The European Investment Bank (EIB) is the long-term lending institution of the European Union. Its shareholders are the EU Member States, and its mission is to foster European integration, promote the development of the EU and support EU policies, by financing financially sound and environmentally sustainable projects. The EIB raises funds on the international capital markets and passes on favourable borrowing conditions to its clients. To date, it is the world’s largest multilateral lender and the leading provider of climate finance, with over €1.5 trillion invested and more than 14,000 projects financed in over 160 countries, in some 60 years of activity. It is headquartered in Luxembourg and has 51 representation offices around the world, counting on a total of around 3,500 staff. Since the beginning of its operations in Romania (1991), the Bank has signed EUR 15.2bn of financing in favour of projects contributing to the Country’s economic and financial development. In 2020, EIB lending in Romania amounted to EUR 460m, with 15 transactions signed with public sector counterparts, banks and corporates. The EIB Group includes, beside the EIB, also the European Investment Fund (EIF), which counts on more than 400 professionals and is specialized in providing risk finance to small and medium-sized enterprises.
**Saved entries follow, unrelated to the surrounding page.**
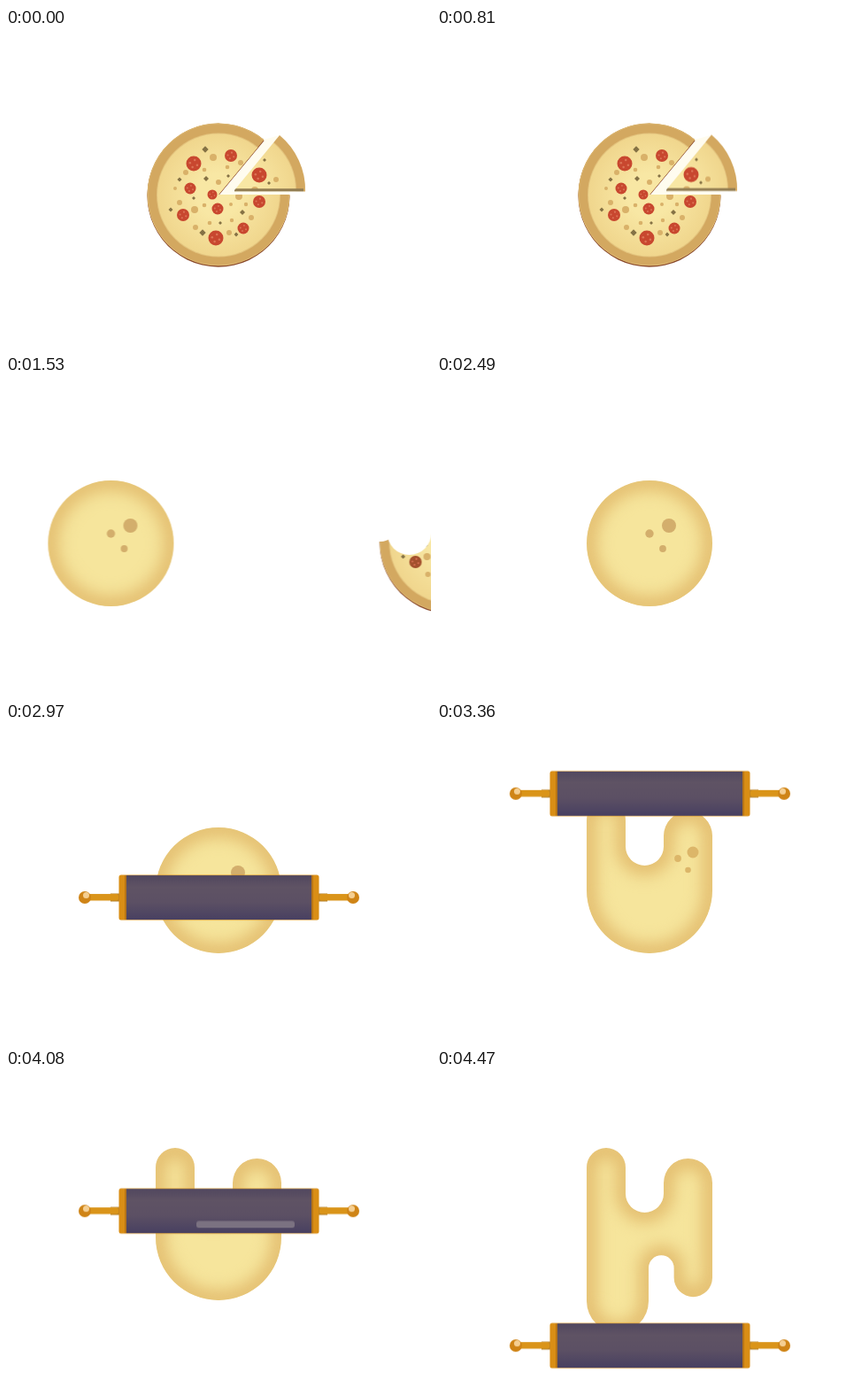
Recreate the animation shown at these times as an HTML page. Size 480 px wide and 360 px high, loop 4.5 s.

```html
<!DOCTYPE html>
<html lang="en">
<head>
<meta charset="utf-8">
<title>Pizza dough</title>
<style>
  html, body { margin: 0; width: 100%; height: 100%; overflow: hidden; background: #fff; }
  svg { display: block; width: 480px; height: 360px; }

  .anim { animation: 4.5s linear infinite; }
  .roll { animation-name: roll; }
  .slice { animation-name: slice; }
  .exit { animation-name: exit; }
  .enter { animation-name: enter; }
  .step { animation-timing-function: step-end; }
  .bite1 { animation-name: bite1; }
  .bite2 { animation-name: bite2; }
  .bite3 { animation-name: bite3; }
  .before { animation-name: before; }
  .after { animation-name: after; }
  .sauce { animation-name: sauce; }

  /* roller centre: up from below the stage, then down again */
  @keyframes roll {
    0%, 50% { transform: translateY(540px); animation-timing-function: cubic-bezier(.46, 0, .4, 1); }
    78.02% { transform: translateY(74px); animation-timing-function: cubic-bezier(.778, 0, .569, .946); }
    100% { transform: translateY(313.4px); }
  }
  @keyframes slice {
    0% { transform: none; }
    18%, 100% { transform: translate(1px, -.5px); }
  }
  @keyframes exit {
    0%, 26.76% { transform: none; animation-timing-function: cubic-bezier(.46, 0, .4, 1); }
    40.18%, 100% { transform: translateX(384px); }
  }
  @keyframes enter {
    0%, 26.76% { transform: translateX(-384px); animation-timing-function: cubic-bezier(.46, 0, .4, 1); }
    40.18%, 100% { transform: none; }
  }
  @keyframes bite1 { 0% { opacity: 0; } 19.33%, 100% { opacity: 1; } }
  @keyframes bite2 { 0% { opacity: 0; } 22%, 100% { opacity: 1; } }
  @keyframes bite3 { 0% { opacity: 0; } 24.66%, 100% { opacity: 1; } }
  @keyframes before { 0% { opacity: 1; } 78.02%, 100% { opacity: 0; } }
  @keyframes after { 0% { opacity: 0; } 78.02%, 100% { opacity: 1; } }
  @keyframes sauce { 0% { color: #c8472f; } 24.66%, 100% { color: #a3502d; } }
</style>
</head>
<body>
<svg viewBox="0 0 480 360">
  <defs>
    <radialGradient id="cheese">
      <stop offset=".35" stop-color="#f8e7a4"/>
      <stop offset="1" stop-color="#f0d68d"/>
    </radialGradient>
    <linearGradient id="barrel" x2="0" y2="1">
      <stop offset="0" stop-color="#51475f"/>
      <stop offset=".25" stop-color="#5f5364"/>
      <stop offset=".6" stop-color="#5c5064"/>
      <stop offset="1" stop-color="#484061"/>
    </linearGradient>
    <filter id="soft" filterUnits="userSpaceOnUse" x="110" y="40" width="260" height="310" color-interpolation-filters="sRGB">
      <feGaussianBlur stdDeviation="9"/>
    </filter>

    <path id="body" d="M240 188H320.5A80.5 80.5 0 1 1 291.5 126Z"/>
    <path id="wedge" d="M258 183L309 121A80 80 0 0 1 338 184.500H258Z"/>
    <clipPath id="inBody"><use href="#body"/></clipPath>
    <clipPath id="inWedge"><use href="#wedge"/></clipPath>
    <g id="toppings"></g>

    <circle id="ball" cx="240" cy="190" r="71"/>
    <path id="cup" d="M169 190V111A22 22 0 0 1 213 111V140.500A21.500 21.500 0 0 0 256 140.500V128.500A27.500 27.500 0 0 1 311 128.500V190A71 71 0 0 1 169 190Z"/>
    <path id="letter" d="M169 262V111A22 22 0 0 1 213 111V140.500A21.500 21.500 0 0 0 256 140.500V128.500A27.500 27.500 0 0 1 311 128.500V235.500A21.700 21.700 0 0 1 267.600 235.500V224.500A14.300 14.300 0 0 0 239 224.500V262A35 35 0 0 1 169 262Z"/>
    <clipPath id="inBall"><use href="#ball"/></clipPath>
    <clipPath id="inCup"><use href="#cup"/></clipPath>
    <clipPath id="inLetter"><use href="#letter"/></clipPath>

    <clipPath id="above"><rect class="anim roll" y="-600" width="480" height="600"/></clipPath>
    <clipPath id="below"><rect class="anim roll" width="480" height="600"/></clipPath>
    <clipPath id="inBarrel"><rect x="136" y="-25" width="209" height="50"/></clipPath>

    <mask id="bites" maskUnits="userSpaceOnUse" x="140" y="90" width="220" height="200">
      <rect x="140" y="90" width="220" height="200" fill="#fff"/>
      <g class="anim step bite1">
        <rect x="264" y="95" width="90" height="82"/>
        <circle cx="286" cy="176" r="25"/>
        <circle cx="326" cy="172" r="22"/>
      </g>
      <g class="anim step bite2">
        <rect x="214" y="95" width="52" height="76"/>
        <circle cx="241" cy="171" r="25"/>
      </g>
      <g class="anim step bite3">
        <rect x="145" y="95" width="71" height="78"/>
        <circle cx="193" cy="178" r="25"/>
        <circle cx="160" cy="168" r="20"/>
      </g>
    </mask>
  </defs>

  <g class="anim exit">
    <g mask="url(#bites)">
      <g class="anim step sauce">
        <path d="M242 188L291 126L309 121L258 183L320 185V188Z" fill="#fffcef"/>
        <use href="#body" y="1.300" fill="#8a4a2c"/>
        <g clip-path="url(#inBody)">
          <circle cx="240" cy="188" r="81" fill="#d3a860"/>
          <circle cx="240" cy="188" r="80" fill="none" stroke="#dcb772"/>
          <circle cx="240" cy="188.500" r="70" fill="#e3c37d"/>
          <circle cx="240" cy="188.500" r="69" fill="url(#cheese)"/>
          <use href="#toppings"/>
        </g>
        <g class="anim slice">
          <g clip-path="url(#inWedge)">
            <circle cx="258" cy="183" r="81" fill="#d3a860"/>
            <circle cx="258" cy="183" r="70" fill="#e3c37d"/>
            <circle cx="258" cy="183" r="69" fill="url(#cheese)"/>
            <use href="#toppings"/>
            <path d="M257 183H336" stroke="#927d52" stroke-width="3.400"/>
          </g>
        </g>
      </g>
    </g>
  </g>

  <g clip-path="url(#above)">
    <g class="anim step before">
      <g class="anim enter">
        <g clip-path="url(#inBall)">
          <use href="#ball" fill="#f6e59c"/>
          <use href="#ball" fill="none" stroke="#e3bd6f" stroke-width="22" filter="url(#soft)"/>
        </g>
        <g fill="#d3ae6c">
          <circle cx="262" cy="170" r="8"/>
          <circle cx="240" cy="179" r="4.700"/>
          <circle cx="255" cy="196" r="3.900"/>
        </g>
      </g>
    </g>
    <g class="anim step after">
      <g clip-path="url(#inLetter)">
        <use href="#letter" fill="#f6e59c"/>
        <use href="#letter" fill="none" stroke="#e3bd6f" stroke-width="22" filter="url(#soft)"/>
      </g>
    </g>
  </g>

  <g clip-path="url(#below)">
    <g clip-path="url(#inCup)">
      <use href="#cup" fill="#f6e59c"/>
      <use href="#cup" fill="none" stroke="#e3bd6f" stroke-width="22" filter="url(#soft)"/>
    </g>
    <g fill="#dcb669">
      <circle cx="289" cy="147" r="6.500"/>
      <circle cx="272" cy="154" r="3.900"/>
      <circle cx="283.500" cy="167" r="3.300"/>
    </g>
  </g>

  <g class="anim roll">
    <g id="handle">
      <rect x="118" y="-4.500" width="11" height="9" fill="#b27e28"/>
      <rect x="89" y="-4" width="38" height="7.500" rx="2" fill="#da9419"/>
      <circle cx="89" r="7" fill="#cf8416"/>
      <circle cx="90.500" cy="-2.500" r="3.500" fill="#f5cf92"/>
    </g>
    <use href="#handle" transform="translate(481) scale(-1 1)"/>
    <rect x="127.500" y="-25.500" width="226" height="51" rx="2.500" fill="#d98e15"/>
    <path d="M135 -25V25M346 -25V25" stroke="#b97616" stroke-width="2"/>
    <rect x="136" y="-25" width="209" height="50" fill="url(#barrel)"/>
    <g clip-path="url(#inBarrel)">
      <!-- shine turns with the barrel: same travel again, on top of the roller's own -->
      <g class="anim roll" fill="#7b7281">
        <rect x="215" y="-149" width="111" height="8" rx="3"/>
        <rect x="215" y="-274" width="111" height="8" rx="3"/>
      </g>
    </g>
  </g>
</svg>
<script>
  const salami = [[212, 153, 8.5], [254, 144, 7], [286, 166, 8.5], [208, 181, 6.5], [233, 188, 5.5],
    [239, 204, 6.5], [286, 196, 7], [200, 211, 7], [268, 226, 6.5], [237, 237, 8.5]];
  const spots = [[234, 146, 4], [203, 163, 3], [191, 181, 2], [196, 197, 3], [213, 205, 4], [224, 160, 2.3],
    [250, 157, 2.3], [265, 152, 3], [240, 174, 3], [224, 200, 2.3], [230, 220, 2.3], [255, 217, 2.2],
    [254, 199, 2], [271, 199, 2.2], [277, 214, 3], [252, 231, 3], [214, 225, 3], [263, 190, 4],
    [305, 171, 3], [281, 183, 4]];
  const herbs = [[225, 137, 3.7], [196, 171, 2.6], [226, 170, 3], [212, 192, 2], [186, 205, 2.5], [222, 231, 3.7],
    [242, 220, 2], [267, 208, 3], [260, 233, 2.4], [251, 167, 2], [292, 149, 2], [297, 175, 2]];

  const dot = (x, y, r, fill) => `<circle cx="${x}" cy="${y}" r="${r}" fill="${fill}"/>`;
  const disc = ([x, y, r]) => dot(x, y, r, 'currentColor') +
    [0.4, 1.9, 3.3, 5].map(a =>
      dot(x + r * .5 * Math.cos(a), y + r * .5 * Math.sin(a), r * .15, '#dc7456')).join('');
  const leaf = ([x, y, r]) => `<path d="M${x - r} ${y}l${r} ${-r}l${r} ${r}l${-r} ${r}Z" fill="#857245"/>`;

  document.getElementById('toppings').innerHTML =
    spots.map(s => dot(...s, '#d9b169')).join('') + herbs.map(leaf).join('') + salami.map(disc).join('');
</script>
</body>
</html>
```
The European Investment Advisory Hub (EIAH) is a partnership between the EIB Group and the European Commission as a part of the Investment Plan for Europe. It is designed to act as a single point of entry to a comprehensive offer of advisory services and technical assistance, aiming at providing targeted support to identify, prepare and develop investment projects across the European Union. It supports both public and private project promoters.